One example from Hilton Hotels shows the complexity. They have over 400,000 team members globally so efficiency in talent acquisition is important as they seek to source people who fit well in their culture of great customer service whilst also controlling costs. Over recent years they’ve tried AI-powered tools like HireVue’s video interview screening and Pymetrics neuroscience-based games. HireVue ran into trouble in 2020 when it was revealed that its algorithm, which was supposed to assign certain traits and qualities to job applicants’ facial expressions, was based on flawed science. HireVue changed its offering and continues to dominate the video interview market, although many candidates don’t like feeling judged by technology.
Question Your Tech
For HR leaders, there’s a clear lesson that it’s vital to ask probing questions of third-party suppliers when you are considering procuring AI tools. You need to understand:
- how the algorithms work
- what features are they using to make their prediction
- what data has the model been trained on and how does that relate to your data
- how has bias been mitigated
- how accurate will the predictions be in your particular domain
- how you will explain the results to candidates and employees.
You will need to be transparent about how you are using AI. In the UK and EU, the General Data Protection Regulations give people the right to opt out of automated decision-making, so you must let them know what you are using AI for, and give them an alternative route if they decide not to use the AI-driven part of the process.
One way to have more insight into the AI tools you’re using is to develop them in-house, which is what tech titan IBM has done. They proactively use their Watson AI platform to source applicants who match key success profiles. Using AI to predict who could be a good candidate, by finding patterns hidden to human recruiters, has enabled IBM to recruit more inclusively and increase diversity across its talent pool.
IBMers then extended their AI use to personalise Employee Value Propositions (EVPs), using data on the individual employee’s career path, preferences and performance. The result is tailored training programmes, career development plans and benefits packages. Rather than humans facing the daunting task of trying to create individual plans, the HR team members focus their attention on the higher value tasks of understanding the technology and the insights it produces. Similarly, Accenture’s AI-driven MyLearning platform recommends training and development opportunities for employees, increasing their engagement and skills development.
If you’re not a tech titan, developing your own tools can seem like a daunting task so take specialist advice so you can plan for successfully building your data science and AI team.
We know that EVPs need to be authentic so the way you engage in AI ethics and governance should fuse your organisation’s purpose and values (including taking into account wellbeing and your diversity, equity and inclusion agenda).
We’re all working hard to improve diversity and equity in our hiring, but as we increasingly rely on tech tools and platforms, we need to be aware that we may be excluding people who are not on these platforms or who struggle to use the tools.
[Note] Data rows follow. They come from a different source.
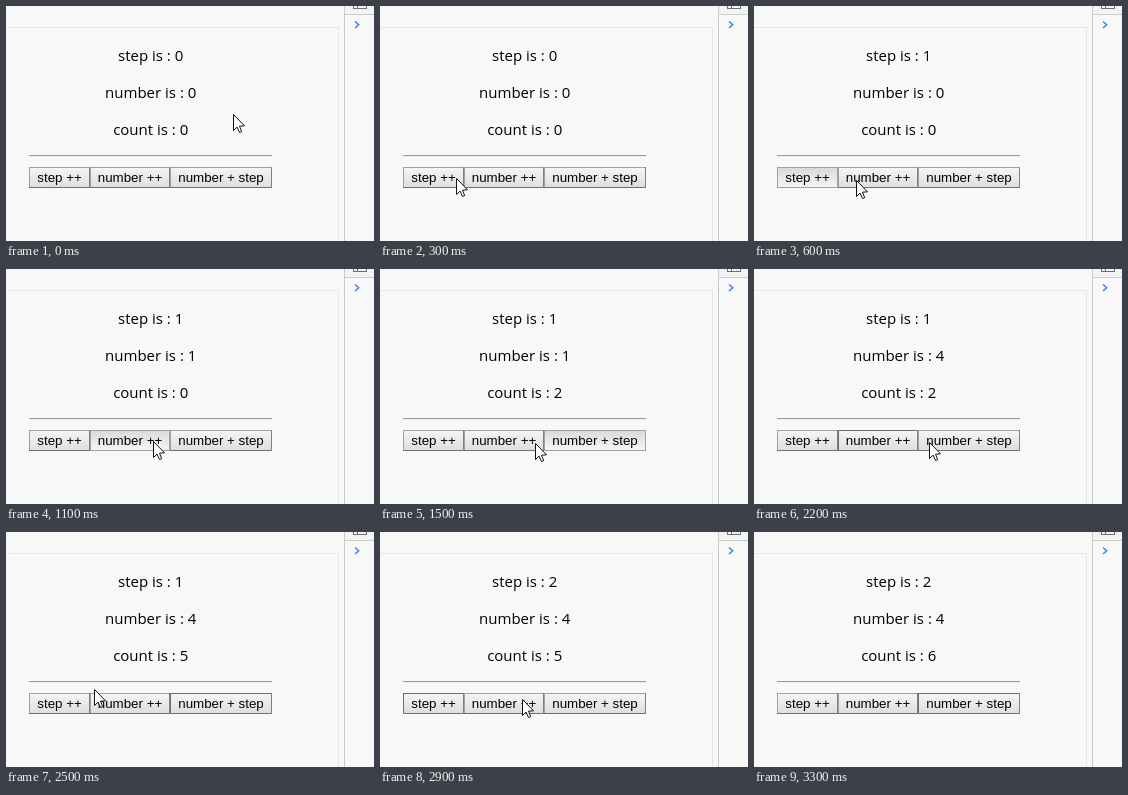
An HTML page with a canvas that plays this animation: 368x235 px, repeating every 3500 ms.

```html
<!DOCTYPE html>
<html lang="en">
<head>
<meta charset="utf-8">
<title>Counter</title>
<style>
  html, body { margin: 0; width: 100%; height: 100%; overflow: hidden; background: #f8f8f8; }
  canvas { display: block; }
</style>
</head>
<body>
<canvas id="stage" width="368" height="235"></canvas>
<script>
const ctx = document.getElementById('stage').getContext('2d');
const TICK = 100, TICKS = 35;

// Cursor tip: [tick, x, y]
const path = [
  [0, 227, 108], [2, 128, 160], [3, 76, 172], [5, 68, 173], [6, 102, 174],
  [8, 110, 174], [9, 110, 174], [10, 143, 172], [11, 147, 172], [13, 206, 173],
  [14, 200, 174], [15, 155, 174], [16, 140, 172], [21, 140, 172], [23, 210, 173],
  [24, 180, 170], [25, 88, 157], [26, 78, 162], [28, 68, 167], [30, 215, 167],
  [31, 255, 141], [32, 366, 47]
];

// Press and release ticks of each click: [down, up, button]
const clicks = [
  [5, 7, 0], [10, 12, 1], [14, 16, 2], [16, 17, 1], [18, 21, 1],
  [21, 22, 1], [24, 25, 2], [27, 29, 0], [30, 31, 2]
];

const buttons = [
  { label: 'step ++', x: 23, w: 61 },
  { label: 'number ++', x: 84, w: 80 },
  { label: 'number + step', x: 164, w: 102 }
];

function rect(x, y, w, h, color) {
  ctx.fillStyle = color;
  ctx.fillRect(x, y, w, h);
}

function stateAt(tick) {
  const s = { step: 0, number: 0, count: 0, pressed: -1, focused: -1 };
  for (const [down, up, button] of clicks) {
    if (tick < down) break;
    if (button === 0) s.step++;
    else if (button === 1) s.number++;
    else s.count = s.number + s.step;
    s.focused = button;
    s.pressed = tick < up ? button : -1;
  }
  return s;
}

function cursorAt(tick) {
  const next = path.findIndex(p => p[0] >= tick);
  if (next < 0) return null;
  const b = path[next], a = path[Math.max(0, next - 1)];
  const k = b[0] === a[0] ? 0 : (tick - a[0]) / (b[0] - a[0]);
  return [1, 2].map(i => Math.round(a[i] + (b[i] - a[i]) * k));
}

function drawPage() {
  rect(0, 0, 368, 235, '#f8f8f8');
  rect(0, 21, 333, 1, '#e6e6e6');
  rect(332, 21, 1, 214, '#e6e6e6');
  rect(338, 0, 1, 235, '#c8c8c8');
  rect(339, 0, 29, 8, '#f3f3f3');
  rect(339, 8, 29, 1, '#cccccc');
  ctx.lineWidth = 1;
  ctx.strokeStyle = '#6e6e6e';
  ctx.strokeRect(347.5, -6.5, 13, 9);
  rect(351, 0, 1, 2, '#6e6e6e');
  ctx.strokeStyle = '#3b82f0';
  ctx.lineWidth = 1.5;
  ctx.beginPath();
  ctx.moveTo(349, 15.5);
  ctx.lineTo(352.7, 18.8);
  ctx.lineTo(349, 22);
  ctx.stroke();
  rect(23, 149, 243, 1, '#9a9a9a');
  rect(23, 150, 243, 1, '#eeeeee');
}

function drawButton({ label, x, w }, pressed, focused) {
  const y = 161, h = 21;
  const fill = ctx.createLinearGradient(0, y, 0, y + h);
  fill.addColorStop(0, pressed ? '#d9d9d9' : '#f6f6f6');
  fill.addColorStop(1, pressed ? '#f6f6f6' : '#dddddd');
  rect(x, y, w, h, focused && !pressed ? '#6c6c6c' : '#a0a0a0');
  if (!pressed) {
    rect(x, y + h - 1, w, 1, '#707070');
    rect(x + w - 1, y, 1, h, '#808080');
  }
  rect(x + 1, y + 1, w - 2, h - 2, fill);
  ctx.fillStyle = '#000';
  ctx.font = '13.333px "Liberation Sans", Arial, sans-serif';
  ctx.textAlign = 'center';
  ctx.fillText(label, x + w / 2, 176);
}

function drawCursor([x, y]) {
  const shape = [[0, 0], [0, 16], [3.6, 12.6], [6, 18], [8.2, 17.2], [6, 11.7], [11, 11.3]];
  ctx.beginPath();
  for (const [dx, dy] of shape) ctx.lineTo(x + dx + 0.5, y + dy + 0.5);
  ctx.closePath();
  ctx.fillStyle = '#fff';
  ctx.fill();
  ctx.lineWidth = 1;
  ctx.strokeStyle = '#111';
  ctx.stroke();
}

function draw(ms) {
  const tick = Math.floor(ms / TICK) % TICKS;
  const state = stateAt(tick);
  drawPage();
  ctx.fillStyle = '#000';
  ctx.font = '15px "Open Sans", "Noto Sans", sans-serif';
  ctx.textAlign = 'center';
  ['step', 'number', 'count'].forEach((name, i) =>
    ctx.fillText(`${name} is : ${state[name]}`, 144.7, 55 + 37 * i));
  buttons.forEach((b, i) => drawButton(b, state.pressed === i, state.focused === i));
  const cursor = cursorAt(tick);
  if (cursor) drawCursor(cursor);
}

const start = performance.now();
function loop() {
  draw(performance.now() - start);
  requestAnimationFrame(loop);
}
loop();
</script>
</body>
</html>
```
For example, many assume that all young people will be equally capable of taking part in a video interview or online skills or personality testing. I know from my own experience of being CEO of a grant-making foundation, however, that not all young people are digital natives. Some struggle to use technology through language, reading or physical difficulties. Others simply don’t have the money to have always-on data so they spend a lot less time on mobile phones and other devices than we might imagine.
Use Without Expertise
I predict that 2024 will be the year that many HR leaders start using more AI tools without realising it, which will mean that some make mistakes through lack of expertise. You wouldn’t get in a car and start driving without putting your seatbelt on and having some understanding of the rules of the road, so don’t fall into the trap of using the exciting new tools from LinkedIn, or anyone else, until you’ve looked under the hood and satisfied yourself that you know what you’re doing.